    • Issuing compassionate releases for vulnerable prisoners, including elderly people, pregnant women, people with compromised immunity, people with mental health disabilities, etc.
    • Releasing immigrant detainees who do not pose a risk to the public
    • Expanding probation resources in the community, including redeploying correctional officers (by telephone).
  7. Provide persons leaving custody with transportation to return home if they require it, especially to Indigenous or remote communities. In cases where persons are returning to Indigenous communities, appropriate arrangements must be made in consultation with community leadership.
  8. Take steps to standardize data collection related to management of COVID-19, including associated lockdowns, segregation, isolation, etc., disaggregated by human rights grounds.


Immigrants, refugees, foreign-temporary workers

  1. Take steps to assure vulnerable groups that they will not experience reprisal or deportation if they seek lifesaving care, especially testing or treatment for COVID-19.
  2. Set a general moratorium on removals from the country for all immigration- and refugee-related matters.
  3. Regularly review and mitigate the impact of new restrictions closing Canada’s borders and turning refugee claimants away.
  4. Provide supports to individuals without permanent status, including protecting the immigration and visa permit status and healthcare needs of migrant workers and international students, who have an established and lawful right to enter Canada and have strong ties to the country, and who may face considerable hardship if denied entry or denied health protection and care services while in the country.


  1. Respond to racism, ageism, ableism and other forms of discrimination

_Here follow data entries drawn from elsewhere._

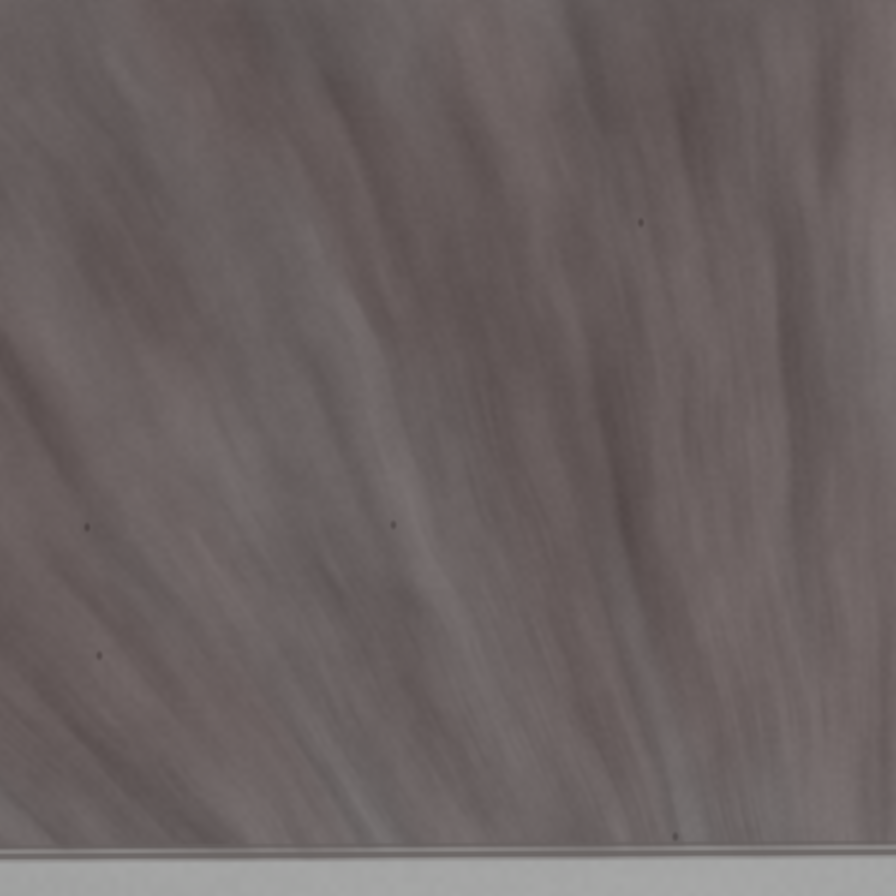
Give the GLSL for this texture, as a three.js fragment shader.

```glsl
// Dull brown-grey wood whose soft grain fans out from a point below the lower
// right corner, above a thin double groove and a pale grey ledge. The grain is
// noise stretched along polar rays, with tapered dark streaks laid over it.
varying vec2 vUv;

const vec2 FAN_CENTRE = vec2(1.01, -0.89);
const vec3 WOOD_MID = vec3(0.403, 0.362, 0.360);
const vec3 GREY_TINT = vec3(-0.007, 0.004, 0.005);
const vec3 GROOVE_DARK = vec3(0.40, 0.38, 0.375);
const vec3 GROOVE_LIGHT = vec3(0.56, 0.55, 0.545);
const vec3 LEDGE = vec3(0.64, 0.642, 0.64);
const int STREAKS = 22;

float hash(vec2 p) {
  vec3 q = fract(vec3(p.xyx) * 0.1031);
  q += dot(q, q.yzx + 33.33);
  return fract((q.x + q.y) * q.z);
}

float noise(vec2 p) {
  vec2 cell = floor(p);
  vec2 f = fract(p);
  f = f * f * (3.0 - 2.0 * f);
  float low = mix(hash(cell), hash(cell + vec2(1.0, 0.0)), f.x);
  float high = mix(hash(cell + vec2(0.0, 1.0)), hash(cell + vec2(1.0, 1.0)), f.x);
  return mix(low, high, f.y);
}

// Noise centred on zero, from about -0.5 to 0.5.
float wave(vec2 p, vec2 scale, float seed) {
  return noise(p * scale + seed) - 0.5;
}

// Soft band around zero with the given half width.
float band(float d, float halfWidth) {
  return 1.0 - smoothstep(halfWidth * 0.4, halfWidth * 1.6, abs(d));
}

// Tapered streaks: crisp on the lower left side, fading to the other side.
float darkStreaks(vec2 ray) {
  float total = 0.0;
  for (int i = 0; i < STREAKS; i++) {
    float id = float(i);
    float angle = (id + 0.1 + 0.8 * hash(vec2(id, 3.0))) * 0.041;
    float middle = mix(1.0, 1.9, hash(vec2(id, 8.0)));
    float reach = mix(0.10, 0.30, hash(vec2(id, 15.0)));
    float along = (ray.y - middle) / reach;
    float across = angle - ray.x;
    float width = across < 0.0 ? 0.006 : mix(0.010, 0.032, hash(vec2(id, 27.0)));
    float profile = exp(-across * across / (width * width));
    total += profile * exp(-along * along) * mix(0.4, 1.0, hash(vec2(id, 21.0)));
  }
  return min(total, 1.1);
}

// Sparse small pores, one at most in each grid cell.
float pores(vec2 p) {
  vec2 grid = p * 6.0;
  vec2 cell = floor(grid);
  vec2 spot = 0.2 + 0.6 * vec2(hash(cell + 5.0), hash(cell + 19.0));
  vec2 d = (grid - cell - spot) / vec2(1.0, 1.4);
  float present = step(0.88, hash(cell + 41.0));
  return present * (1.0 - smoothstep(0.004, 0.032, length(d)));
}

vec3 wood(vec2 p) {
  // Polar ray coordinates: x is the angle from upright, y the distance.
  vec2 offset = p - FAN_CENTRE;
  vec2 ray = vec2(atan(-offset.x, offset.y), length(offset));
  ray.x += 0.020 * wave(p, vec2(2.6), 2.0) + 0.010 * wave(p, vec2(10.0), 9.0);

  // Broad bands, medium streaks and broken fine fibres.
  float tone = 0.066 * wave(ray, vec2(10.0, 2.6), 4.0);
  tone += 0.046 * wave(ray, vec2(25.0, 5.0), 17.0);
  tone += 0.026 * wave(ray, vec2(58.0, 9.0), 31.0);
  float fibreStrength = 0.4 + 1.2 * noise(ray * vec2(16.0, 6.0) + 63.0);
  tone += 0.020 * fibreStrength * wave(ray, vec2(120.0, 12.0), 53.0);
  tone += 0.014 * fibreStrength * wave(ray, vec2(230.0, 20.0), 37.0);

  // Faint mottling that breaks up the smooth rays.
  tone += 0.014 * wave(p, vec2(42.0, 30.0), 71.0);
  tone += 0.015 * wave(p, vec2(150.0), 83.0);
  tone += 0.010 - 0.052 * darkStreaks(ray);
  tone += 0.014 * smoothstep(0.65, 0.95, p.x);

  // Cool patches, strongest beside the ledge.
  float cool = smoothstep(0.4, 0.9, noise(ray * vec2(20.0, 4.0) + 90.0));
  float nearLedge = 1.0 - smoothstep(0.05, 0.22, p.y);
  tone += 0.010 * cool + 0.020 * nearLedge;
  vec3 colour = WOOD_MID + tone + GREY_TINT * (cool + nearLedge);
  return colour - 0.09 * pores(p);
}

void main() {
  vec3 colour = wood(vUv);

  // Height above the slightly tilted joint.
  float height = vUv.y - 0.0545 - 0.005 * vUv.x;
  float wear = 0.65 + 0.5 * wave(vUv, vec2(14.0, 3.0), 12.0);
  vec3 ledge = LEDGE + 0.025 * wave(vUv, vec2(5.0, 18.0), 6.0);
  ledge += 0.014 * wave(vUv, vec2(110.0), 25.0);

  // Upper groove, pale lip, lower groove, then the ledge.
  colour = mix(colour, GROOVE_DARK, 0.6 * band(height, 0.0025));
  colour = mix(colour, GROOVE_LIGHT, smoothstep(0.0, -0.005, height) * wear);
  colour = mix(colour, GROOVE_DARK, 0.8 * band(height + 0.0105, 0.003));
  colour = mix(colour, ledge, 1.0 - smoothstep(-0.0205, -0.0125, height));
  gl_FragColor = vec4(colour, 1.0);
}
```
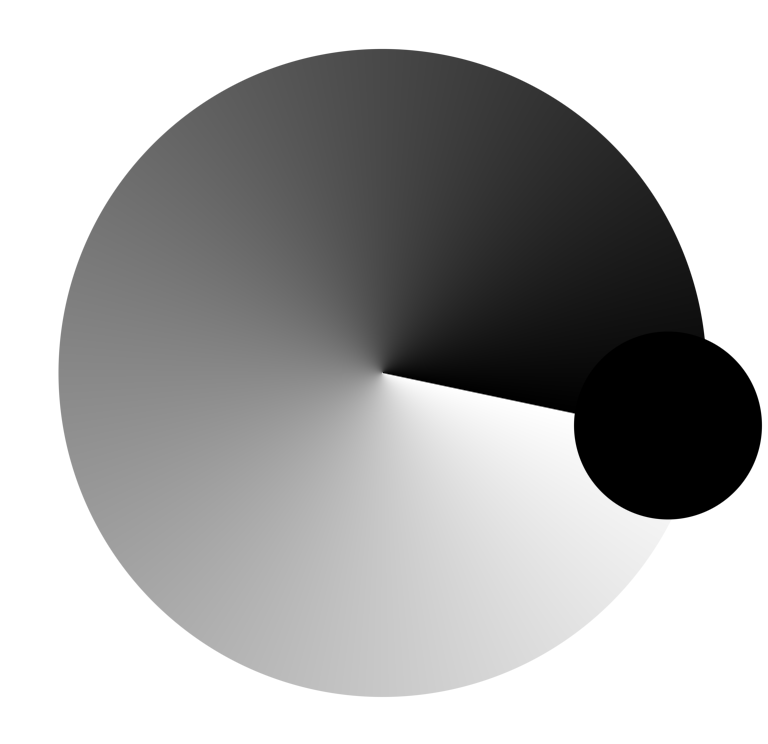
Reproduce this background procedurally as a Shadertoy shader.

```glsl
const float TAU = 6.2831853;

// Lengths are in canvas heights, measured from the canvas centre
const vec2 DISC_CENTER = vec2(-0.002, -0.0013);
const float DISC_RADIUS = 0.4355;
const vec2 KNOB_CENTER = vec2(0.3817, -0.0719);
const float KNOB_RADIUS = 0.1263;
const float SEAM_ANGLE = -0.208;

const vec3 BACKGROUND_COLOR = vec3(1.0);
const vec3 SWEEP_START_COLOR = vec3(0.0);
const vec3 SWEEP_END_COLOR = vec3(1.0);
const vec3 KNOB_COLOR = vec3(0.0);

float circleMask(vec2 p, vec2 center, float radius, float pixel) {
    return 1.0 - smoothstep(-pixel, pixel, length(p - center) - radius);
}

// Counter-clockwise ramp from 0 to 1, starting at the seam
float angularSweep(vec2 p, float pixel) {
    float c = cos(SEAM_ANGLE), s = sin(SEAM_ANGLE);
    vec2 q = vec2(c * p.x + s * p.y, c * p.y - s * p.x);

    // Blend both ends of the ramp across the seam
    if (q.x > 0.0 && abs(q.y) < pixel) return 0.5 - 0.5 * q.y / pixel;
    if (dot(q, q) < pixel * pixel) return 0.5;
    return fract(atan(q.y, q.x) / TAU);
}

void mainImage(out vec4 fragColor, in vec2 fragCoord) {
    vec2 p = (fragCoord - 0.5 * iResolution.xy) / iResolution.y;
    float pixel = 0.75 / iResolution.y;

    // Large disc with the conic gradient
    float sweep = angularSweep(p - DISC_CENTER, pixel);
    vec3 discColor = mix(SWEEP_START_COLOR, SWEEP_END_COLOR, sweep);
    vec3 color = mix(BACKGROUND_COLOR, discColor,
                     circleMask(p, DISC_CENTER, DISC_RADIUS, pixel));

    // Small knob over the rim
    color = mix(color, KNOB_COLOR,
                circleMask(p, KNOB_CENTER, KNOB_RADIUS, pixel));

    fragColor = vec4(color, 1.0);
}
```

    1. In collaboration and cooperation with vulnerable groups, take system-wide action to counter false or misleading information in communities and on social media that fuels prejudice, fear and discrimination against:
      • Indigenous peoples
      • East Asian and other racialized communities
      • Older persons
      • People with disabilities, including people with COVID-19
      • Refugees, immigrants and migrant workers
      • People experiencing poverty.
    2. Combat stigma and discrimination by training health workers and the public on COVID-19, using mass media and school networks to expand public awareness of human rights.

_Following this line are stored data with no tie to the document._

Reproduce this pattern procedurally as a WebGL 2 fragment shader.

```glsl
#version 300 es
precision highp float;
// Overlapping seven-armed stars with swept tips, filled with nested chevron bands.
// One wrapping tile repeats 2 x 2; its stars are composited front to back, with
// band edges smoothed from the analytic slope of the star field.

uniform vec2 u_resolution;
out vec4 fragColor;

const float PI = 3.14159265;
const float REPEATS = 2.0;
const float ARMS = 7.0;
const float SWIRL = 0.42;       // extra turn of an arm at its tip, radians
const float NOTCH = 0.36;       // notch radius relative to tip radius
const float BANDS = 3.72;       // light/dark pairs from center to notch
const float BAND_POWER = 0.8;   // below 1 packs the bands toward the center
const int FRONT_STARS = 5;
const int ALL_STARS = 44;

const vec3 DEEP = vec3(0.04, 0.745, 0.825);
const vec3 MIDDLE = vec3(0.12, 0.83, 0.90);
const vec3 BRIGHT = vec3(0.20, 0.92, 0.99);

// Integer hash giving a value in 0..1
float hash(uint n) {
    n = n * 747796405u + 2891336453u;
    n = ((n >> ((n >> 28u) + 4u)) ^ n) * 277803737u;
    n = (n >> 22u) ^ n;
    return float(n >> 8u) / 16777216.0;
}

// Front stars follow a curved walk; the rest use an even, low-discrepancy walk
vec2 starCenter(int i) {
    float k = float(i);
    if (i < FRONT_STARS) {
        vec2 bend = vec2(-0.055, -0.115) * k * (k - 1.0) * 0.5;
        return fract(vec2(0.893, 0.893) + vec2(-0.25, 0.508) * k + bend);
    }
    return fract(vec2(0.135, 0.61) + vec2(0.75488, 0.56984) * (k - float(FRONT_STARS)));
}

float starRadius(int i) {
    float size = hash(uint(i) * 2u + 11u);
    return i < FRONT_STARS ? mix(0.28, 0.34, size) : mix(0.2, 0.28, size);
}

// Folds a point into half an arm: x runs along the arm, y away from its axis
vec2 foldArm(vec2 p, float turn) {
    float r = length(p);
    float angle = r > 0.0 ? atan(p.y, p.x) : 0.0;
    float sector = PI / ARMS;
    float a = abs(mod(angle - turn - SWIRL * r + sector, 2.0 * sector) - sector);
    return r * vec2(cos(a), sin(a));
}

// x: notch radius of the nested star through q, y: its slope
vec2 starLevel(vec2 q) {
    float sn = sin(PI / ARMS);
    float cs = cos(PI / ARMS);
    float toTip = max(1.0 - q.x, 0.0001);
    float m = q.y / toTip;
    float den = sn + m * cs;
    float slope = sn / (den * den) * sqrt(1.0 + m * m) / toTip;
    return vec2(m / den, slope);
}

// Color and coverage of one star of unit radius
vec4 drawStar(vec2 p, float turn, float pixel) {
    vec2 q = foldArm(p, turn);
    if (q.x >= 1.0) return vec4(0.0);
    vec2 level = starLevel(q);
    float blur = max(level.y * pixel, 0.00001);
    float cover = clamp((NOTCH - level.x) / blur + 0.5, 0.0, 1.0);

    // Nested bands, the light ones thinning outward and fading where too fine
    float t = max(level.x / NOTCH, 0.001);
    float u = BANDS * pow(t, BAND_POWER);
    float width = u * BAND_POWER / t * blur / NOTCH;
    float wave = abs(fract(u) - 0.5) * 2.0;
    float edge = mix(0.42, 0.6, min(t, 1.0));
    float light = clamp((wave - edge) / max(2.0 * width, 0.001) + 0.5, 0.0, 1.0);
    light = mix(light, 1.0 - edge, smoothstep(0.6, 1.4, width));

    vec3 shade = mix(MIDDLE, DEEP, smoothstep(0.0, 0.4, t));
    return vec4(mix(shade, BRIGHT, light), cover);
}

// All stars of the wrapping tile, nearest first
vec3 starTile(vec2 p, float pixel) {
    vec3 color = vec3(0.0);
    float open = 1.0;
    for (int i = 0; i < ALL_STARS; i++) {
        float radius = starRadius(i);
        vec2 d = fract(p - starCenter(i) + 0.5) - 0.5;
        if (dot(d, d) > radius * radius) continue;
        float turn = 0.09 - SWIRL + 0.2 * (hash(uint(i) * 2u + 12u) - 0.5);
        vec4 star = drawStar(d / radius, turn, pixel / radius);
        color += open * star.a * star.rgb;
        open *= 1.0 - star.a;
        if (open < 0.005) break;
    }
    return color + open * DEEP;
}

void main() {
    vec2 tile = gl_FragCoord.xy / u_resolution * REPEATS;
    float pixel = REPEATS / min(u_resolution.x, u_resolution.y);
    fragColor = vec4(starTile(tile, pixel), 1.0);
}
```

  1. Strengthen human rights accountability and oversight

    1. Ensure that emergency planning bodies at all levels of government include representation from:
      • Human rights offices and institutions
      • Vulnerable groups
      • People most affected by the COVID-19 pandemic.
    2. Ensure that emergency planning bodies at all levels of government:
      • Consult with human rights experts when making decisions, taking action and allocating resources
      • Coordinate efforts across federal, provincial, territorial, regional, municipal and Indigenous jurisdictions.
    3. Provide additional resources to human rights institutions with the mandate to hold decision-makers accountable for respecting and protecting human rights during the COVID-19 pandemic.
    4. Ensure that human rights institutions with the mandate to hold decision-makers accountable for respecting and protecting human rights during the COVID-19 pandemic are empowered to:
      • Monitor and report on government actions that limit rights
      • Access all places of detention, including places where people are kept in quarantine
      • Receive inquiries, deal with discrimination complaints and/or launch public inquiries related to the COVID-19 pandemic
      • Provide an accessible, effective public process for hearing, adjudicating and remedying human rights issues related to the COVID-19 pandemic.
    5. Establish human rights oversight committees made up of external experts, representatives of vulnerable groups and affected communities with a mandate to provide advice to and review actions taken by governments.
    6. Collect and make publicly available health and other human rights data related to COVID-19 and response measures, disaggregated by vulnerable groups.